Exercise directions: Scan the material below and copy every line holding the word "books".

□ □ □ □ □

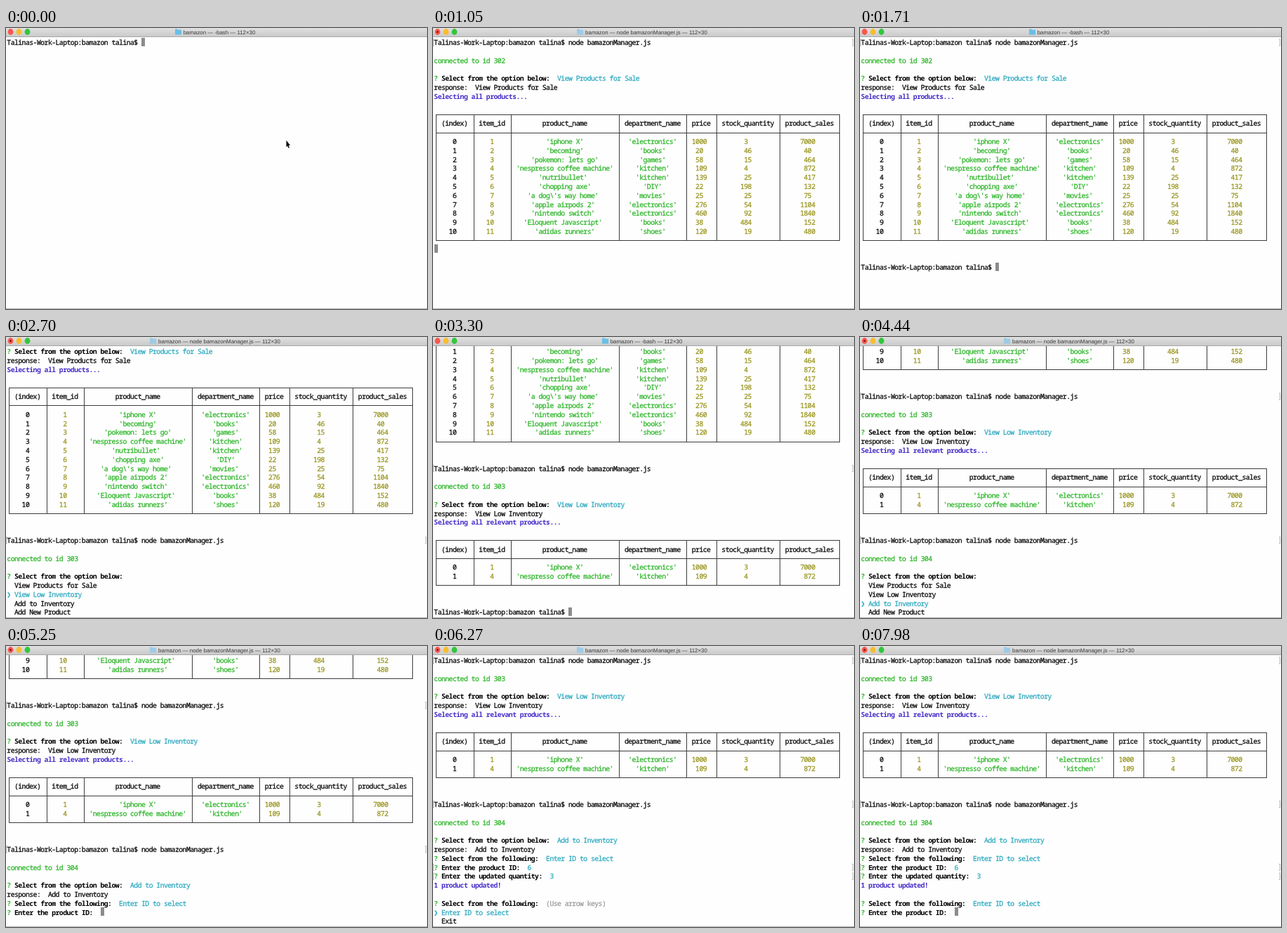
An HTML page with a canvas that plays this animation: 600 px wide and 400 px high, repeating every 8 s.

```html
<!DOCTYPE html>
<html lang="en">
<head>
<meta charset="utf-8">
<title>Terminal session</title>
<style>
  html, body { margin: 0; width: 100%; height: 100%; overflow: hidden; background: #fefefe; }
  canvas { display: block; }
</style>
</head>
<body>
<canvas id="stage" width="600" height="400"></canvas>
<script>
const ctx = document.getElementById('stage').getContext('2d');
const LOOP = 8000, ROWS = 30;
const CELL_W = 5.325, CELL_H = 12.8, LEFT = 1.6, TOP = 13.6;
const MONO = '9.8px "Noto Sans Mono", "DejaVu Sans Mono", monospace';

// Text styles: [colour, weight]
const STYLES = {
  plain: ['#0c0c0c', 500],
  bold: ['#000', 700],
  green: ['#2fb62b', 500],
  mark: ['#2fb62b', 700],
  teal: ['#2faabf', 500],
  yellow: ['#9b9722', 500],
  purple: ['#4630c8', 700],
  hint: ['#9c9c9c', 500],
};

// Arms of each box-drawing character: left, right, up, down
const BOX = {
  '─': 'lr', '│': 'ud', '┌': 'rd', '┬': 'lrd', '┐': 'ld', '├': 'rud',
  '┼': 'lrud', '┤': 'lud', '└': 'ru', '┴': 'lru', '┘': 'lu',
};

// Rows are lists of [style, text] segments
const PROMPT = 'Talinas-Work-Laptop:bamazon talina$ ';
const BLANK = [];
const line = (style, text) => [[style, text]];
const prompt = line('plain', PROMPT);
const command = line('plain', PROMPT + 'node bamazonManager.js');
const connected = id => line('green', 'connected to id ' + id);
const response = text => line('plain', 'response:  ' + text);
const ask = (question, answer = '', style = 'teal') =>
  [['mark', '? '], ['bold', question], ['plain', '  '], [style, answer]];
const entered = row => Object.assign([...row], { entered: true });

const menu = (question, options, selected, hint = false) => [
  ask(question, hint ? '(Use arrow keys)' : '', 'hint'),
  ...options.map((text, i) => i === selected ? line('teal', '❯ ' + text) : line('plain', '  ' + text)),
];

const PRODUCTS = [
  ['iphone X', 'electronics', 1000, 3, 7000],
  ['becoming', 'books', 20, 46, 40],
  ['pokemon: lets go', 'games', 58, 15, 464],
  ['nespresso coffee machine', 'kitchen', 109, 4, 872],
  ['nutribullet', 'kitchen', 139, 25, 417],
  ['chopping axe', 'DIY', 22, 198, 132],
  ["a dog\\'s way home", 'movies', 25, 25, 75],
  ['apple airpods 2', 'electronics', 276, 54, 1104],
  ['nintendo switch', 'electronics', 460, 92, 1840],
  ['Eloquent Javascript', 'books', 38, 484, 152],
  ['adidas runners', 'shoes', 120, 19, 480],
].map((fields, i) => [i + 1, ...fields]);
const HEADERS = ['(index)', 'item_id', 'product_name', 'department_name', 'price', 'stock_quantity', 'product_sales'];

function table(items) {
  const quote = v => typeof v === 'string' ? `'${v}'` : String(v);
  const body = items.map((item, i) => [String(i), ...item.map(quote)]);
  const widths = HEADERS.map((h, c) => Math.max(h.length, ...body.map(r => r[c].length)) + 2);
  const rule = ([left, mid, right]) =>
    line('plain', left + widths.map(w => '─'.repeat(w)).join(mid) + right);
  const center = (text, w) => {
    const pad = Math.floor((w - text.length) / 2);
    return (' '.repeat(pad) + text).padEnd(w);
  };
  const cells = (texts, styleOf) => [['plain', '│'],
    ...texts.flatMap((text, c) => [[styleOf(text, c), center(text, widths[c])], ['plain', '│']])];
  const valueStyle = (text, c) => c === 0 ? 'plain' : text[0] === "'" ? 'green' : 'yellow';
  return [
    rule('┌┬┐'), cells(HEADERS, () => 'plain'), rule('├┼┤'),
    ...body.map(texts => cells(texts, valueStyle)), rule('└┴┘'),
  ];
}

// Each event replaces everything from one line of the scrollback onward
const events = [];
const show = (time, from, rows, cursor = true) => events.push({ time, from, rows, cursor });
const showMenu = (time, from, ...args) => show(time, from, menu(...args), false);

const MAIN = 'Select from the option below:', NEXT = 'Select from the following:';
const ACTIONS = ['View Products for Sale', 'View Low Inventory', 'Add to Inventory', 'Add New Product'];
const CHOICES = ['Enter ID to select', 'Exit'];
const ID = 'Enter the product ID:', QUANTITY = 'Enter the updated quantity:';

function start(typed, enter, ready, from, id) {
  show(typed, from, [command]);
  show(enter, from, [entered(command), BLANK]);
  show(ready, from + 1, [BLANK, connected(id), BLANK]);
  showMenu(ready + 30, from + 4, MAIN, ACTIONS, 0, true);
}
function list(time, from, action, message, items) {
  show(time, from, [ask(MAIN, action), response(action), line('purple', message), BLANK]);
  show(time + 120, from + 3, [BLANK, ...table(items), BLANK]);
  show(time + 300, from + items.length + 8, [BLANK, BLANK, prompt]);
}

show(0, 0, [prompt]);
start(60, 120, 240, 0, 302);
list(840, 4, ACTIONS[0], 'Selecting all products...', PRODUCTS);

start(1830, 1950, 2160, 25, 303);
showMenu(2550, 29, MAIN, ACTIONS, 1);
list(2850, 29, ACTIONS[1], 'Selecting all relevant products...', PRODUCTS.filter(p => p[4] < 5));

start(3600, 3810, 3960, 41, 304);
showMenu(4260, 45, MAIN, ACTIONS, 1);
showMenu(4410, 45, MAIN, ACTIONS, 2);
show(4650, 45, [ask(MAIN, ACTIONS[2]), response(ACTIONS[2]), ...menu(NEXT, CHOICES, 0, true)], false);
show(4980, 47, [ask(NEXT, CHOICES[0]), ask(ID)]);
show(5400, 48, [ask(ID, '6', 'plain')]);
show(5550, 48, [entered(ask(ID, '6')), ask(QUANTITY)]);
show(5640, 49, [ask(QUANTITY, '3', 'plain')]);
show(5820, 49, [entered(ask(QUANTITY, '3')), BLANK]);
show(5940, 50, [line('purple', '1 product updated!'), BLANK]);
showMenu(6000, 52, NEXT, CHOICES, 0, true);
show(7590, 52, [ask(NEXT, CHOICES[0]), ask(ID)]);

const isRunning = t => (t >= 600 && t < 1470) || (t >= 2430 && t < 3300) || t >= 3780;

function rect(color, x, y, w, h) {
  ctx.fillStyle = color;
  ctx.fillRect(x, y, w, h);
}

function dot(color, x, y, rx, ry) {
  ctx.fillStyle = color;
  ctx.beginPath();
  ctx.ellipse(x, y, rx, ry, 0, 0, 7);
  ctx.fill();
}

function drawBox(arms, x, y) {
  const cx = Math.round(x + CELL_W / 2), cy = Math.floor(y + CELL_H / 2 + 1);
  const has = arm => arms.includes(arm);
  const left = has('l') ? Math.floor(x) : cx, right = has('r') ? Math.ceil(x + CELL_W) : cx + 1;
  const up = has('u') ? Math.floor(y) : cy, down = has('d') ? Math.ceil(y + CELL_H) : cy + 1;
  rect('#3c3c3c', left, cy, right - left, 1);
  rect('#3c3c3c', cx, up, 1, down - up);
}

function drawRow(row, y) {
  let col = 0;
  ctx.lineWidth = 0.3;
  for (const [style, text] of row) {
    const [color, weight] = STYLES[style];
    ctx.font = `${weight} ${MONO}`;
    for (const char of text) {
      const x = LEFT + col++ * CELL_W;
      if (BOX[char]) drawBox(BOX[char], x, y);
      else if (char !== ' ') {
        ctx.fillStyle = ctx.strokeStyle = color;
        ctx.fillText(char, x + CELL_W / 2, y + 10.5);
        if (weight < 700) ctx.strokeText(char, x + CELL_W / 2, y + 10.5);
      }
    }
  }
  if (row.entered) {
    for (const [edge, tip] of [[0, 0], [598, 597]]) {
      rect('#bdbdbd', edge, y + 2, 1, 10);
      rect('#bdbdbd', tip, y + 2, 2, 1);
      rect('#bdbdbd', tip, y + 11, 2, 1);
    }
  }
  return col;
}

function drawTerminal(t) {
  const lines = [];
  let top = 0, cursor = true;
  for (const e of events) {
    if (e.time > t) break;
    lines.splice(e.from, Infinity, ...e.rows);
    top = Math.max(top, lines.length - ROWS);
    cursor = e.cursor;
  }
  lines.slice(top).forEach((row, i, visible) => {
    const y = TOP + i * CELL_H;
    const col = drawRow(row, y);
    if (cursor && i === visible.length - 1) {
      rect('#8c8c8c', Math.round(LEFT + col * CELL_W), Math.round(y), 5, 12);
    }
  });
}

function drawTitleBar(running) {
  const shade = ctx.createLinearGradient(0, 0, 0, 12);
  shade.addColorStop(0, '#e0e0e0');
  shade.addColorStop(1, '#cacaca');
  rect(shade, 0, 0, 600, 12);
  rect('#a8a8a8', 0, 12, 600, 1);
  ['#f9574d', '#f8bd2e', '#32c63e'].forEach((color, i) => dot(color, 6.5 + i * 12, 5.5, 3.9, 4.4));
  if (running) dot('#7c1410', 6.5, 5.5, 1.3, 1.5);
  const title = `bamazon — ${running ? 'node bamazonManager.js' : '-bash'} — 112×30`;
  ctx.font = '7.9px "Liberation Sans", Arial, sans-serif';
  ctx.fillStyle = '#3a3a3a';
  ctx.fillText(title, 304, 8.6);
  const x = Math.round(304 - ctx.measureText(title).width / 2 - 12);
  const folder = running ? '#9ccbe6' : '#6abfe6';
  rect(folder, x, 1.5, 4, 2);
  rect(folder, x, 2.5, 9, 7);
}

function drawPointer() {
  ctx.beginPath();
  [[399.5, 160], [399.5, 169.5], [401.3, 167.8], [402.7, 171], [404, 170.3], [402.7, 167.2], [405, 167]]
    .forEach(([x, y]) => ctx.lineTo(x, y));
  ctx.closePath();
  ctx.strokeStyle = '#fff';
  ctx.lineWidth = 1;
  ctx.stroke();
  ctx.fillStyle = '#000';
  ctx.fill();
}

function draw(now) {
  const t = now % LOOP;
  ctx.textAlign = 'center';
  ctx.lineJoin = 'round';
  ctx.textRendering = 'geometricPrecision';
  rect('#fefefe', 0, 0, 600, 400);
  drawTerminal(t);
  drawTitleBar(isRunning(t));
  rect('#b4b4b4', 0, 399, 600, 1);
  if (t < 60) drawPointer();
  requestAnimationFrame(draw);
}
requestAnimationFrame(draw);
</script>
</body>
</html>
```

□ □ □ □ □

Your solution:
  ['becoming', 'books', 20, 46, 40],
  ['Eloquent Javascript', 'books', 38, 484, 152],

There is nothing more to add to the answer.